But the Australian Rock Sea Salt Crusted Baked Wild Seabass ($98, photo) is excellent. The 2kg fish is baked whole and yields enough meat for four. This is a healthy dish too, as the fish is so tasty that all it needs is a little lemon juice or a drizzle of extra virgin olive oil for flavour.

The new menu also offers more pasta dishes and the Acquerello Risotto ($24) is delicious. Acquerello is an Italian company that produces aged Italian carnaroli rice that is supposed to be ideal for risotto because of its high starch content.

Here, the rice is cooked with green nettle, which does not sound appetising, but turns out yummy and not overly rich.

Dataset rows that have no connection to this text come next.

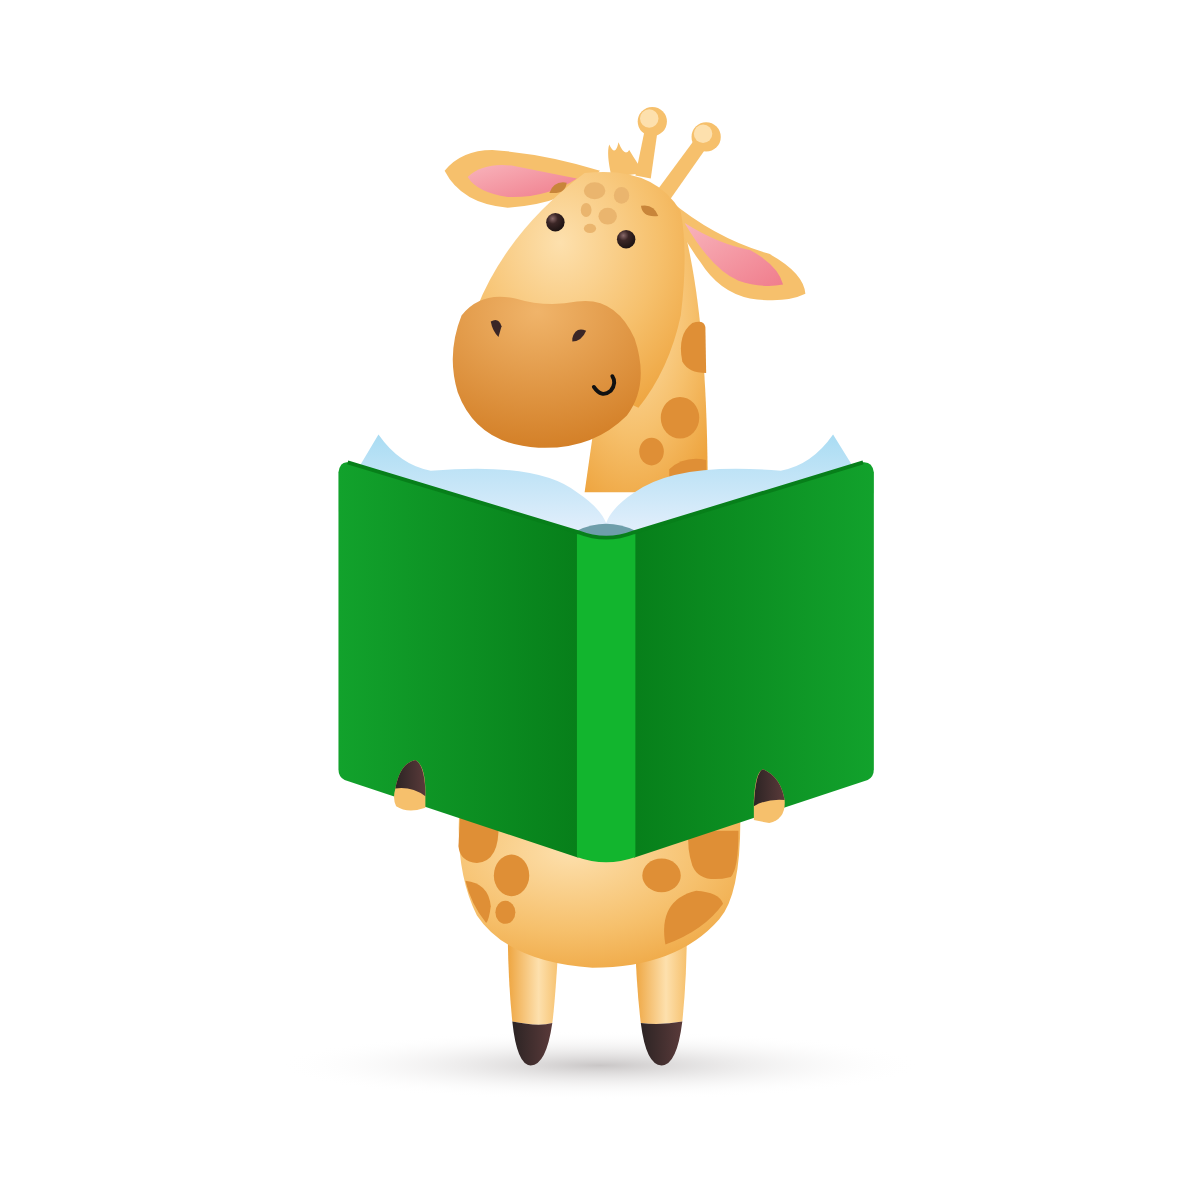
<!DOCTYPE html>
<html lang="en">
<head>
<meta charset="utf-8">
<title>Reading Giraffe</title>
<style>
  :root {
    --bg: #ffffff;
    --fur-light: #fde0ad;
    --fur: #f6c06c;
    --fur-deep: #eea540;
    --spot: #df8f36;
    --spot-soft: #eab56e;
    --muzzle-light: #f0b46a;
    --muzzle-dark: #d27d24;
    --ear-pink: #f07d8c;
    --ear-pink-light: #f8b3bb;
    --hoof: #3a2a2a;
    --eye: #3b2626;
    --brow: #c8853a;
    --cover: #12a22c;
    --cover-dark: #077f1a;
    --spine: #12b52e;
    --page: #e6f0fc;
    --page-edge: #a9dcf3;
    --shadow: #c9c6c6;
  }
  html, body {
    margin: 0;
    padding: 0;
    width: 1200px;
    height: 1200px;
    overflow: hidden;
    background: var(--bg);
  }
  .artboard { display: block; width: 1200px; height: 1200px; }
</style>
</head>
<body>
<svg class="artboard" viewBox="0 0 1560 1560" xmlns="http://www.w3.org/2000/svg" role="img" aria-label="Cartoon giraffe reading a green book">
  <defs>
    <radialGradient id="groundShadow" cx="0.5" cy="0.5" r="0.5">
      <stop offset="0" stop-color="var(--shadow)"/>
      <stop offset="1" stop-color="var(--bg)" stop-opacity="0"/>
    </radialGradient>
    <radialGradient id="furShade" cx="0.4" cy="0.3" r="0.8">
      <stop offset="0" stop-color="var(--fur-light)"/>
      <stop offset="0.6" stop-color="var(--fur)"/>
      <stop offset="1" stop-color="var(--fur-deep)"/>
    </radialGradient>
    <linearGradient id="legShade" x1="0" y1="0" x2="1" y2="0">
      <stop offset="0" stop-color="var(--fur-deep)"/>
      <stop offset="0.6" stop-color="var(--fur-light)"/>
      <stop offset="1" stop-color="var(--fur)"/>
    </linearGradient>
    <radialGradient id="muzzleShade" cx="0.45" cy="0.1" r="0.95">
      <stop offset="0" stop-color="var(--muzzle-light)"/>
      <stop offset="1" stop-color="var(--muzzle-dark)"/>
    </radialGradient>
    <linearGradient id="earInner" x1="0" y1="0" x2="1" y2="1">
      <stop offset="0" stop-color="var(--ear-pink-light)"/>
      <stop offset="1" stop-color="var(--ear-pink)"/>
    </linearGradient>
    <linearGradient id="coverLeft" x1="0" y1="0" x2="1" y2="0">
      <stop offset="0" stop-color="var(--cover)"/>
      <stop offset="1" stop-color="var(--cover-dark)"/>
    </linearGradient>
    <linearGradient id="coverRight" x1="1" y1="0" x2="0" y2="0">
      <stop offset="0" stop-color="var(--cover)"/>
      <stop offset="1" stop-color="var(--cover-dark)"/>
    </linearGradient>
    <linearGradient id="pageFill" x1="0" y1="0" x2="0" y2="1">
      <stop offset="0" stop-color="var(--page-edge)"/>
      <stop offset="1" stop-color="var(--page)"/>
    </linearGradient>
    <linearGradient id="hoofShade" x1="0" y1="0" x2="1" y2="0">
      <stop offset="0" stop-color="#2c2424"/>
      <stop offset="1" stop-color="#5a3a3a"/>
    </linearGradient>
    <radialGradient id="eyeBall" cx="0.35" cy="0.3" r="0.7">
      <stop offset="0" stop-color="#8a6a6a"/>
      <stop offset="0.4" stop-color="var(--eye)"/>
      <stop offset="1" stop-color="#1e1414"/>
    </radialGradient>
    <g id="hornKnob">
      <circle r="19" fill="var(--fur)"/>
      <circle r="12" cx="-4" cy="-4" fill="var(--fur-light)"/>
    </g>
    <path id="brow" d="M-14 -4 Q0 -14 12 -2 Q2 10 -14 -4 Z" fill="var(--brow)"/>
  </defs>

  <ellipse class="ground-shadow" cx="780" cy="1385" rx="420" ry="45" fill="url(#groundShadow)"/>

  <g class="legs">
    <path d="M660 1200 L727 1210 Q722 1300 718 1330 Q700 1335 666 1328 Q660 1270 660 1200 Z" fill="url(#legShade)"/>
    <path d="M666 1328 Q700 1335 718 1330 Q710 1385 690 1385 Q672 1385 666 1328 Z" fill="url(#hoofShade)"/>
    <path d="M825 1210 L893 1200 Q893 1270 887 1328 Q860 1333 833 1330 Q827 1280 825 1210 Z" fill="url(#legShade)"/>
    <path d="M833 1330 Q860 1333 887 1328 Q880 1385 860 1385 Q840 1385 833 1330 Z" fill="url(#hoofShade)"/>
  </g>

  <g class="body">
    <path d="M598 1040 L962 1040 Q966 1160 935 1195 Q880 1258 770 1258 Q660 1250 620 1190 Q590 1130 598 1040 Z" fill="url(#furShade)"/>
    <g fill="var(--spot)">
      <path d="M598 1060 L648 1070 Q650 1120 620 1122 Q598 1120 596 1100 Z"/>
      <ellipse cx="665" cy="1138" rx="23" ry="27"/>
      <ellipse cx="657" cy="1186" rx="13" ry="15"/>
      <path d="M605 1145 Q635 1148 638 1178 Q636 1195 632 1200 Q612 1175 605 1145 Z"/>
      <ellipse cx="860" cy="1138" rx="25" ry="22"/>
      <path d="M895 1080 L960 1080 Q960 1130 950 1140 Q910 1150 900 1125 Q893 1105 895 1080 Z"/>
      <path d="M865 1228 Q855 1170 905 1158 Q935 1160 940 1175 Q915 1210 865 1228 Z"/>
    </g>
  </g>

  <g class="neck">
    <path d="M760 640 L800 360 L890 300 Q920 420 920 640 Z" fill="url(#furShade)"/>
    <g fill="var(--spot)">
      <ellipse cx="884" cy="543" rx="25" ry="27"/>
      <ellipse cx="847" cy="587" rx="16" ry="18"/>
      <path d="M900 420 Q915 415 917 425 L918 485 Q895 485 887 470 Q880 435 900 420 Z"/>
      <path d="M870 610 Q890 592 918 598 L918 640 L870 640 Z"/>
    </g>
  </g>

  <g class="ears">
    <path d="M780 222 Q740 265 660 270 Q600 265 578 222 Q600 195 640 195 Q710 200 780 222 Z" fill="var(--fur)"/>
    <path d="M750 232 Q710 258 660 256 Q620 250 608 230 Q630 210 670 216 Q715 225 750 232 Z" fill="url(#earInner)"/>
    <path d="M870 260 Q930 310 1000 330 Q1045 355 1047 382 Q1020 395 975 388 Q935 380 910 340 Q880 300 870 260 Z" fill="var(--fur)"/>
    <path d="M890 290 Q935 318 975 325 Q1012 345 1018 370 Q990 375 960 365 Q925 350 890 290 Z" fill="url(#earInner)"/>
  </g>

  <g class="horns">
    <path d="M826 228 L840 160 L856 162 L846 232 Z" fill="var(--fur)"/>
    <path d="M856 245 L910 172 L924 184 L872 258 Z" fill="var(--fur)"/>
    <use href="#hornKnob" x="848" y="158"/>
    <use href="#hornKnob" x="918" y="178"/>
    <path d="M795 230 Q788 200 792 188 Q800 205 804 185 Q812 205 818 195 Q830 215 838 225 Z" fill="var(--fur)"/>
  </g>

  <g class="head">
    <path d="M620 400 Q660 300 760 225 Q850 215 885 275 Q895 330 885 410 Q870 480 830 530 L700 470 Z" fill="url(#furShade)"/>
    <g fill="var(--spot-soft)">
      <ellipse cx="773" cy="248" rx="14" ry="11"/>
      <ellipse cx="808" cy="254" rx="10" ry="11"/>
      <ellipse cx="790" cy="281" rx="12" ry="11"/>
      <ellipse cx="762" cy="273" rx="7" ry="9"/>
      <ellipse cx="767" cy="297" rx="8" ry="6"/>
    </g>
    <use href="#brow" transform="translate(728 246) rotate(-35)"/>
    <use href="#brow" transform="translate(842 276) rotate(35) scale(-1 1)"/>
    <circle cx="722" cy="289" r="12" fill="url(#eyeBall)"/>
    <circle cx="814" cy="311" r="12" fill="url(#eyeBall)"/>
  </g>

  <g class="muzzle">
    <path d="M600 410 Q625 378 670 388 Q710 400 750 392 Q800 385 825 440 Q845 500 815 540 Q770 585 700 582 Q620 578 595 510 Q580 460 600 410 Z" fill="url(#muzzleShade)"/>
    <path d="M638 418 Q648 412 652 424 L648 438 Q640 430 638 418 Z" fill="var(--eye)"/>
    <path d="M744 440 Q748 424 762 430 Q756 444 744 444 Z" fill="var(--eye)"/>
    <path d="M772 503 Q782 518 794 508 Q802 498 796 489" fill="none" stroke="#111" stroke-width="5" stroke-linecap="round"/>
  </g>

  <g class="book">
    <path d="M468 605 L492 565 Q520 605 560 612 Q700 600 750 640 Q780 660 788 680 L788 700 L468 610 Z" fill="url(#pageFill)"/>
    <path d="M1108 605 L1083 565 Q1055 605 1015 612 Q880 600 825 640 Q795 660 788 680 L788 700 L1108 610 Z" fill="url(#pageFill)"/>
    <path d="M750 690 Q788 672 826 690 L826 700 L750 700 Z" fill="#6e9eaa"/>
    <path d="M452 601 L752 692 L752 1115 L448 1014 Q440 1010 440 1000 L440 614 Q442 600 452 601 Z" fill="url(#coverLeft)"/>
    <path d="M1122 601 L824 692 L824 1115 L1128 1014 Q1136 1010 1136 1000 L1136 614 Q1134 600 1122 601 Z" fill="url(#coverRight)"/>
    <path d="M750 692 Q788 706 826 692 L826 1114 Q788 1128 750 1114 Z" fill="var(--spine)"/>
    <path d="M452 601 L752 692 Q788 706 824 692 L1122 601" fill="none" stroke="var(--cover-dark)" stroke-width="5"/>
  </g>

  <g class="hooves-holding">
    <path d="M514 1025 Q520 992 540 988 Q553 995 553 1030 L553 1050 Q530 1058 515 1048 Q510 1038 514 1025 Z" fill="var(--fur)"/>
    <path d="M514 1025 Q520 992 540 988 Q553 995 553 1035 Q535 1022 514 1025 Z" fill="url(#hoofShade)"/>
    <path d="M980 1040 Q982 1003 992 1000 Q1015 1010 1020 1040 Q1022 1065 1000 1070 L980 1066 Z" fill="var(--fur)"/>
    <path d="M980 1048 Q982 1003 992 1000 Q1015 1010 1020 1040 Q998 1038 980 1048 Z" fill="url(#hoofShade)"/>
  </g>
</svg>
</body>
</html>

It is topped with a pan-fried Hokkaido scallop that, despite being well-cooked, is firm rather than rubbery.

WHERE: Grissini, Grand Copthorne Waterfront Hotel, 392 Havelock Road MRT: Outram OPEN: Noon to 2.30pm (Mondays to Saturdays), 6.30 to 11pm (daily). Sunday brunch from 12.30 to 3.30pm TEL: 6233-1100

A version of this article appeared in the print edition of The Straits Times on December 02, 2016, with the headline 'Food Picks'. Print Edition | Subscribe